Pre-trial supervision is a tool used by Colorado courts to monitor people accused of DUI while their case is pending. To those accused of DUI, pre-trial supervision is analogous to being put on probation before any finding of guilt is made. Pre-trial supervision is often made a condition of a bond in DUI cases.
Pre-trial supervision requires attendance at meetings with a Pretrial Supervision Officer. Monitored sobriety, urinalysis (drug testing), and in some cases with multiple offenders, monitoring devices such as SCRAM bracelets that monitor alcohol consumption are required. A violation of pre-trial supervision in Colorado could lead to jail time and criminal charges in addition to the DUI case.
For a person with a prior drunk driving conviction, Colorado conditions of bond require monitored sobriety. C.R.S. § 16-4-104 and 105(5), (6)(a). Depending on a client’s situation and performance on sobriety monitoring, we often file a Motion for Modification and/or Removal of Pre-trial Supervision. Even when the driver has a prior conviction, this Colorado law allows for relief by way of a hearing to determine whether the defendant’s sobriety must be monitored while the case is pending and what other conditions of DUI supervision are necessary. Upon a motion to remove pretrial supervision and sobriety monitoring, the court must consider whether the defendant is enrolled and is participating in an appropriate substance use disorder treatment program. C.R.S. 16-5-105(6)(b).

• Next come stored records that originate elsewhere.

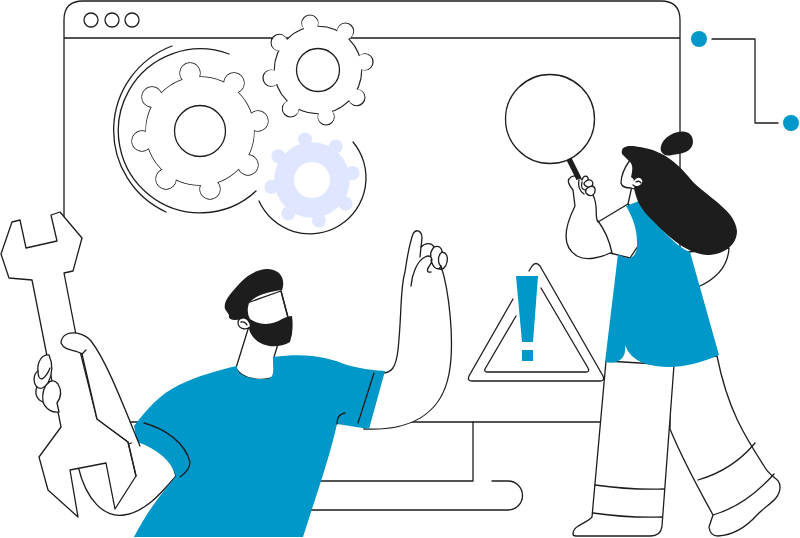
<!DOCTYPE html>
<html lang="en">
<head>
<meta charset="utf-8">
<title>Site maintenance illustration</title>
<style>
:root { --blue: #0097c9; --ink: #1d1d1d; --paper: #ffffff; --mist: #dfe6ff; }
html, body { margin: 0; background: var(--paper); overflow: hidden; }
svg { display: block; width: 800px; height: 538px; }
.line { fill: none; stroke: var(--ink); stroke-width: 1.3; stroke-linecap: round; stroke-linejoin: round; }
.shape { fill: var(--paper); stroke: var(--ink); stroke-width: 1.3; stroke-linecap: round; stroke-linejoin: round; }
.blue { fill: var(--blue); }
.ink { fill: var(--ink); }
.paper { fill: var(--paper); }
.mist { fill: var(--mist); }
.gear-edge { fill: var(--ink); stroke: var(--ink); stroke-width: 1.3; }
</style>
</head>
<body>
<svg viewBox="0 0 800 538" role="img" aria-label="A man with a wrench and a woman with a magnifying glass repairing a website on a large monitor">
  <defs>
    <g id="gear">
      <circle r="54"/>
      <circle cx="-10" cy="-58" r="10"/>
      <circle cx="34" cy="-48" r="10"/>
      <circle cx="58" cy="-10" r="10"/>
      <circle cx="48" cy="34" r="10"/>
      <circle cx="10" cy="58" r="10"/>
      <circle cx="-34" cy="48" r="10"/>
      <circle cx="-58" cy="10" r="10"/>
      <circle cx="-48" cy="-34" r="10"/>
    </g>
  </defs>
  <rect class="paper" width="800" height="538"/>

  <g id="monitor">
    <path class="line" d="M64 422V20Q64 1 83 1H661Q680 1 680 20V260M64 38H680M64 422H603"/>
    <circle class="line" cx="91" cy="20" r="7"/>
    <circle class="line" cx="112" cy="20" r="7"/>
    <circle class="line" cx="132" cy="20" r="7"/>
    <path class="line" d="M473 422V481H310M492 481H508A14 14 0 0 1 508 510H300"/>
  </g>

  <g id="connector">
    <path class="line" d="M712 39H755V123H778"/>
    <circle class="blue" cx="699" cy="39" r="8"/>
    <circle class="blue" cx="791" cy="123" r="8"/>
  </g>

  <g id="gears">
    <path class="line" d="M229 54A82 82 0 1 0 256 191M172 46A90 90 0 0 0 166 212"/>
    <path class="line" d="M353 142A56 56 0 1 1 259 201"/>
    <g transform="translate(200 131)">
      <use href="#gear" class="gear-edge"/>
      <use href="#gear" class="paper"/>
      <circle class="line" r="25.5"/>
    </g>
    <g transform="translate(318 70)">
      <use href="#gear" class="gear-edge" transform="scale(.81)"/>
      <use href="#gear" class="paper" transform="scale(.8)"/>
      <circle class="line" r="21.5"/>
    </g>
    <g transform="translate(312 180)">
      <use href="#gear" class="mist" transform="scale(.7)"/>
      <circle class="paper" r="18"/>
    </g>
  </g>

  <g id="alert">
    <path class="line" d="M513 299L469 376Q467 381 472 381H600Q605 381 603 376L540 266Q536 261 532 266L529 271"/>
    <path class="line" d="M516 316L485 369Q484 372 487 372H586Q590 372 588 368L541 288"/>
    <path class="blue" d="M516 276H538L533 342H522ZM522 350H533V361H522Z"/>
  </g>

  <g id="man">
    <path class="shape" d="M78 466C86 500 104 518 124 515C146 512 163 491 176 476L166 446L138 440Z"/>
    <path class="shape" id="raised-arm" d="M380 373C392 374 396 367 398 350C402 312 400 288 405 272C407 258 409 245 413 234C416 228 422 231 422 238L421 247C426 242 432 243 434 247C439 245 442 248 442 252C447 253 448 257 447 262C446 268 442 270 439 269L441 266C449 290 455 342 449 374C441 416 408 431 364 429Z"/>
    <path class="line" d="M411 286C412 274 417 261 425 257C431 254 434 259 430 265C426 270 427 273 431 272M421 247L420 257M434 247C431 251 430 254 431 256M431 260C433 268 437 270 440 268M442 252C437 256 438 264 441 266"/>
    <path class="shape" d="M249 326L236 368C242 380 264 382 275 376L274 357L278 344Z"/>
    <path class="blue" d="M134 537C150 506 165 490 176 476C171 461 158 449 137 442L134 426C147 409 160 394 179 385C198 376 218 370 237 366C236 374 247 380 268 379C275 377 273 368 273 357C308 352 330 358 347 365Q365 370 385 371L369 429L337 424C330 456 317 493 303 537Z"/>
    <path class="line" d="M144 423C166 429 185 443 190 462Q190 470 180 477M374 373L358 423M337 424Q337 414 345 413"/>
    <path class="shape" d="M247 303L281 291L288 318L270 330L245 319Z"/>
    <path class="ink" d="M225 309C223 301 231 293 240 283C251 271 268 264 279 273C284 278 284 285 282 290C269 292 257 294 249 303Q246 312 250 319C262 327 274 324 282 319Q288 316 292 316Q294 331 290 342C276 350 257 347 250 332L246 319L235 320Q228 320 229 315Z"/>
    <path class="line" d="M281 291L288 317"/>
    <path class="shape" d="M249 322C246 316 238 317 238 323C239 330 247 330 250 327"/>
    <path class="line" d="M241 322Q245 321 247 325"/>
  </g>

  <g id="wrench">
    <polygon class="shape" points="1,254 12,222 20,220 26,248 57,241 51,215 60,212 82,238 73,271 64,273 76,335 97,419 128,442 136,476 115,509 106,463 70,470 78,517 48,490 39,457 61,427 32,280 9,278"/>
    <path class="shape" d="M49 355C42 354 37 362 38 371C33 374 33 383 37 387C34 393 37 400 43 402C46 410 53 413 59 412L57 403C62 396 61 389 58 384C55 380 51 380 48 383C53 373 53 364 49 355Z"/>
    <path class="line" d="M38 371Q38 379 42 379Q47 376 50 368M37 387Q42 391 48 383M43 402C42 394 44 386 49 382"/>
    <path class="paper" d="M63 337C70 331 84 332 91 341C106 360 122 402 140 446L128 441L97 419L82 354C76 349 65 352 62 344Z"/>
    <path class="line" d="M97 419L82 354C76 349 65 352 61 343Q61 337 67 334C76 331 86 335 91 341C106 360 122 402 140 446M97 419L128 442L136 476"/>
    <path class="line" d="M82 354L86 350"/>
  </g>

  <g id="woman">
    <path class="shape" d="M688 252L698 287C716 279 728 267 729 248Z"/>
    <path class="shape" id="back-leg" d="M670 362V429C684 463 700 491 713 515L709 527Q710 536 718 536C735 535 748 525 757 515C766 505 780 500 780 487C780 477 771 479 764 466C746 438 728 411 717 356Z"/>
    <path class="line" d="M698 480C722 473 741 460 755 443M713 515C737 508 757 493 774 474"/>
    <path class="shape" id="front-leg" d="M606 361L592 517C586 524 573 525 573 534Q573 536 576 536H650Q661 536 662 526L674 365Z"/>
    <path class="line" d="M595 485Q630 490 664 489M593 513Q627 518 662 517"/>
    <path class="shape" id="front-arm" d="M573 190C569 185 566 180 571 177C577 174 580 177 582 180C584 174 589 176 588 180C592 179 594 183 592 186C596 187 596 192 593 195C599 207 594 216 598 222L628 204L642 240L630 258L610 253C600 258 586 261 577 256C560 246 566 224 575 206Z"/>
    <path class="line" d="M598 221Q608 234 612 253M579 180Q577 189 584 194M582 182Q580 190 586 190M588 180Q580 184 588 187M592 186Q584 188 586 193Q589 197 593 195"/>
    <path class="shape" d="M632 186L628 204L645 216L656 190Z"/>
    <path class="blue" d="M626 206L639 201C655 222 674 246 690 252L719 355C690 368 665 370 643 363Q629 357 625 345C627 358 618 365 605 362L618 254C629 262 638 258 637 242C637 228 632 216 626 206Z"/>
    <path class="shape" d="M630 160C625 167 621 176 621 183Q622 188 631 188L638 190L650 165Z"/>
    <path class="ink" d="M622 154C620 145 630 145 640 147C666 151 680 166 693 182C713 201 735 211 737 231C737 245 724 255 707 255C684 253 666 234 650 218C639 207 636 198 634 188L637 182L631 177C633 169 633 164 629 161Z"/>
    <path class="ink" d="M661 151C659 143 668 134 678 132C687 130 693 134 693 142C692 153 680 154 672 155Q664 157 661 151Z"/>
    <path class="shape" d="M634 180C637 175 643 177 643 182C642 187 636 188 633 185"/>
    <path class="line" d="M636 182Q639 180 641 183"/>
  </g>

  <g id="magnifier">
    <circle class="shape" cx="550" cy="119" r="44.5"/>
    <path d="M569 159L579 179" fill="none" stroke="var(--ink)" stroke-width="5.5"/>
  </g>
</svg>
</body>
</html>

Pre-trial supervision is almost always ordered when a defendant is on bond for a DUI. In other words, if you are arrested for a DUI in Denver and are required to post a bond to be released from jail, you will likely be subject to pre-trial supervision to ensure that you are staying sober and appearing at all required court appearances. Whether you are released on summons or on bond, pre-trial supervision conditions are usually the same. If these conditions are not required upon your release from jail after a DUI arrest, all Colorado judges will review your case and consider imposing them during your first court hearing.